One of the finest University Wits of the 20th Century was the late Joe Sobran, a syndicated columnist and Shakespeare lover. In this short article, Mr. Sobran provides an update on the research into the marginalia of Edward de Vere’s Geneva Bible owned by the Folger Shakespeare Library.
Written at the time he was a graduate student, Professor Roger Stritmatter provides an update on his analysis of the marginalia in the Folger Shakespeare Library’s copy of Edward de Vere’s 400 year-old Geneva Bible.
In response to mis-representations about the significance of Professor Stritmatter’s work on the Edward de Vere Bible by both the Folger Shakespeare Library and the Smithsonian Magazine, an article and letter of rebuttal to the Smithsonian appeared in the spring 1995 Shakespeare Oxford Society newsletter.
Richard Whalen, former President of the Shakespeare-Oxford Society provides a chapter-by-chapter review of Shakespeare IN FACT by Irvin Matus.
In this second review of Irvin Matus’ Shakespeare, IN FACT (1994), Publius, a pseudonym for a professor of Comparative Literature at an Ivy League institution, exposes the shoddy reasoning of the author.
An essay by Charles Vere, Lord Burford, who argues that getting the author of the Shakespeare canon wrong results in a misunderstanding what the Bard is saying.
Mark Anderson writes an editorial for a local newspaper that presents a compelling (but dated) summary of the case for Edward de Vere as the true author of the works of the Bard.

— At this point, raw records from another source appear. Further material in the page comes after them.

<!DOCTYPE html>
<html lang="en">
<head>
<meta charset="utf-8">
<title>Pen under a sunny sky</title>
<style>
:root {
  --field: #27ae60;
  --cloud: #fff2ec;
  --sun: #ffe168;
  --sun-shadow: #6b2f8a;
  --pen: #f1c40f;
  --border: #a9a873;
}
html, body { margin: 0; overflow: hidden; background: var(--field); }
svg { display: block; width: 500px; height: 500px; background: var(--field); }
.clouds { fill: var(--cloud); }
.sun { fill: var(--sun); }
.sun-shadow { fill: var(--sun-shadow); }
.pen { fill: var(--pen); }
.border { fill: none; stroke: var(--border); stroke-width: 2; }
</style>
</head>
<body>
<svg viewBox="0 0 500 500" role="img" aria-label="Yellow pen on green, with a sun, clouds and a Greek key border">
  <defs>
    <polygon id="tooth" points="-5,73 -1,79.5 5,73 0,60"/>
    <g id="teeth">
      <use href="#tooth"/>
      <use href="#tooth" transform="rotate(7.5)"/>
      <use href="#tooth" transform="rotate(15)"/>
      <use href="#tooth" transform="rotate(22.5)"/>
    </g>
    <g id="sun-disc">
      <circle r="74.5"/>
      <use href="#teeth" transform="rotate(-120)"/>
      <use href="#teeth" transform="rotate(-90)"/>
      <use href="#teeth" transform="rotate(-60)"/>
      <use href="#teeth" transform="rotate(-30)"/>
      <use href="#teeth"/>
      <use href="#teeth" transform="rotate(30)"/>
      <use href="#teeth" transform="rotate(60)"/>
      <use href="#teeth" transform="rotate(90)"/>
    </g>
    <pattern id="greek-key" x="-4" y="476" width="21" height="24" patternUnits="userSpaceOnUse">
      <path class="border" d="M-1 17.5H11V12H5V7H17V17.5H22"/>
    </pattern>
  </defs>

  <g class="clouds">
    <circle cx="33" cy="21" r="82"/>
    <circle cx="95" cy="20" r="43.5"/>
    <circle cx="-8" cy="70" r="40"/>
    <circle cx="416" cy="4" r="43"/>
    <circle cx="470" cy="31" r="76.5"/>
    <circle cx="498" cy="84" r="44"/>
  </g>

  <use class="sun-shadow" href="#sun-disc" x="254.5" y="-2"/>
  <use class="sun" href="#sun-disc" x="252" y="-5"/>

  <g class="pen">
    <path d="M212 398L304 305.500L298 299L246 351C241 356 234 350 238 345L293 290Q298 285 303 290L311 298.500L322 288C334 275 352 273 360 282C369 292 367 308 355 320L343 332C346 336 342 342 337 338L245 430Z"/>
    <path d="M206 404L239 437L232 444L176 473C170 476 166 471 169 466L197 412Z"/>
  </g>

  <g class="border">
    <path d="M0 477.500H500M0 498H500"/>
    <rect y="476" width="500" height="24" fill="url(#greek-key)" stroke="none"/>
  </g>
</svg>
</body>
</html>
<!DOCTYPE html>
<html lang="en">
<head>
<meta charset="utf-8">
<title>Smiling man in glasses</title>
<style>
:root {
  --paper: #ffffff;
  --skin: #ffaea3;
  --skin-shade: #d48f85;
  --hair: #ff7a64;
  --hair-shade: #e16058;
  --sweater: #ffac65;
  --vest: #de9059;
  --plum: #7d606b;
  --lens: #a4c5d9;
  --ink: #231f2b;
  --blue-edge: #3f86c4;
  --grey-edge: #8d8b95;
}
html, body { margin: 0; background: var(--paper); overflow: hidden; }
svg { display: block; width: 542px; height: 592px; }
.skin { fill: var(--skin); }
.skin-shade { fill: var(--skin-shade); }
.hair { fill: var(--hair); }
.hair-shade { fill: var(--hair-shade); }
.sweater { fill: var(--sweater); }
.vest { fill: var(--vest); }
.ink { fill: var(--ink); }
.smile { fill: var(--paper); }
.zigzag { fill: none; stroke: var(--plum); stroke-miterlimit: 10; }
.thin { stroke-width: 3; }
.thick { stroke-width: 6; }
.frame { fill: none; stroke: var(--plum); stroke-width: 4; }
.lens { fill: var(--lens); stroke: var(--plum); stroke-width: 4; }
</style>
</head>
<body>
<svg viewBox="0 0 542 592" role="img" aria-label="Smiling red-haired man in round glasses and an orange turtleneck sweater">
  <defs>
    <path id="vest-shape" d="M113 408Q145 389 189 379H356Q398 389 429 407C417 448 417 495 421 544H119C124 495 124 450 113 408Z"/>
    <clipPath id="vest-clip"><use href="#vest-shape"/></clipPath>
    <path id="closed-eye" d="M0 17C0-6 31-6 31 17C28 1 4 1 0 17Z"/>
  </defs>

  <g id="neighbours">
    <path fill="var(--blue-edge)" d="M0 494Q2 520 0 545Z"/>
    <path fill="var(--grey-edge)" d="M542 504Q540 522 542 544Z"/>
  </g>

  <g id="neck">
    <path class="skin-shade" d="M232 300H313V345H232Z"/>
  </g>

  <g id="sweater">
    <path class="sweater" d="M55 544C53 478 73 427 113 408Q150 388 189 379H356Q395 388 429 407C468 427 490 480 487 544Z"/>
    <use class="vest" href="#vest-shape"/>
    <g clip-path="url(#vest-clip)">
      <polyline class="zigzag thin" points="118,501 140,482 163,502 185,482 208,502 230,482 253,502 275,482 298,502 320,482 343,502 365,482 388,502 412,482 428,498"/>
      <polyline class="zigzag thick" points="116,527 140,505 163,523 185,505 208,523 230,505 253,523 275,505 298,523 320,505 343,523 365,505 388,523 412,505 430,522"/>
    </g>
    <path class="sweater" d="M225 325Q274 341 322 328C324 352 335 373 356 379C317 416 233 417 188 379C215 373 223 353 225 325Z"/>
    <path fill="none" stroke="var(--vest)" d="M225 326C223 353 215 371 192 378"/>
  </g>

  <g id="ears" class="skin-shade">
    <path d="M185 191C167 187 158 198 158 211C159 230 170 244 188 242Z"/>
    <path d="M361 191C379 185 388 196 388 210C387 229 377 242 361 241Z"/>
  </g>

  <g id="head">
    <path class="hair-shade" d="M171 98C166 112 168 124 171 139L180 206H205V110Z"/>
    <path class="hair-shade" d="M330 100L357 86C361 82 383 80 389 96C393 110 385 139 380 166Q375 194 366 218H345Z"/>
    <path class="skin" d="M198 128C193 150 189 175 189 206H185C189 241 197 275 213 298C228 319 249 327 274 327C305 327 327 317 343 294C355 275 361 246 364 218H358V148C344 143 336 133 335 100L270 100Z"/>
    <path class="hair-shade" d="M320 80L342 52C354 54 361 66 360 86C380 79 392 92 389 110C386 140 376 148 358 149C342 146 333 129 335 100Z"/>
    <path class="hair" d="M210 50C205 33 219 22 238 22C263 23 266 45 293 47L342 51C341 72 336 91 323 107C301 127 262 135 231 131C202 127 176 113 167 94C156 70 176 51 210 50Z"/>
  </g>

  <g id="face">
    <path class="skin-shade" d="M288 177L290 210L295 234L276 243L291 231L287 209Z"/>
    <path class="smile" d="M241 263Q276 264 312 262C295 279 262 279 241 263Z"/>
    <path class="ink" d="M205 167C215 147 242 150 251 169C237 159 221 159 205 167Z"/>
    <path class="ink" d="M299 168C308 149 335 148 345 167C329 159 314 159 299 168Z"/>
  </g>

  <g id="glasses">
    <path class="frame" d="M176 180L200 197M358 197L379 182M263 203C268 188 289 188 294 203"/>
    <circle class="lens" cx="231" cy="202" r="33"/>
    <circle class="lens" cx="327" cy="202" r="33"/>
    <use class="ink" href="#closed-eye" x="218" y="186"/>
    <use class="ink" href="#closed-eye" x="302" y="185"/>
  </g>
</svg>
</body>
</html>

Supreme Court Justice Stevens addresses the search for truth and justice by discussing the view that Edward de Vere, the 17th Earl of Oxford is the true author of the Shakespeare Canon and how that view may help understand statutory construction.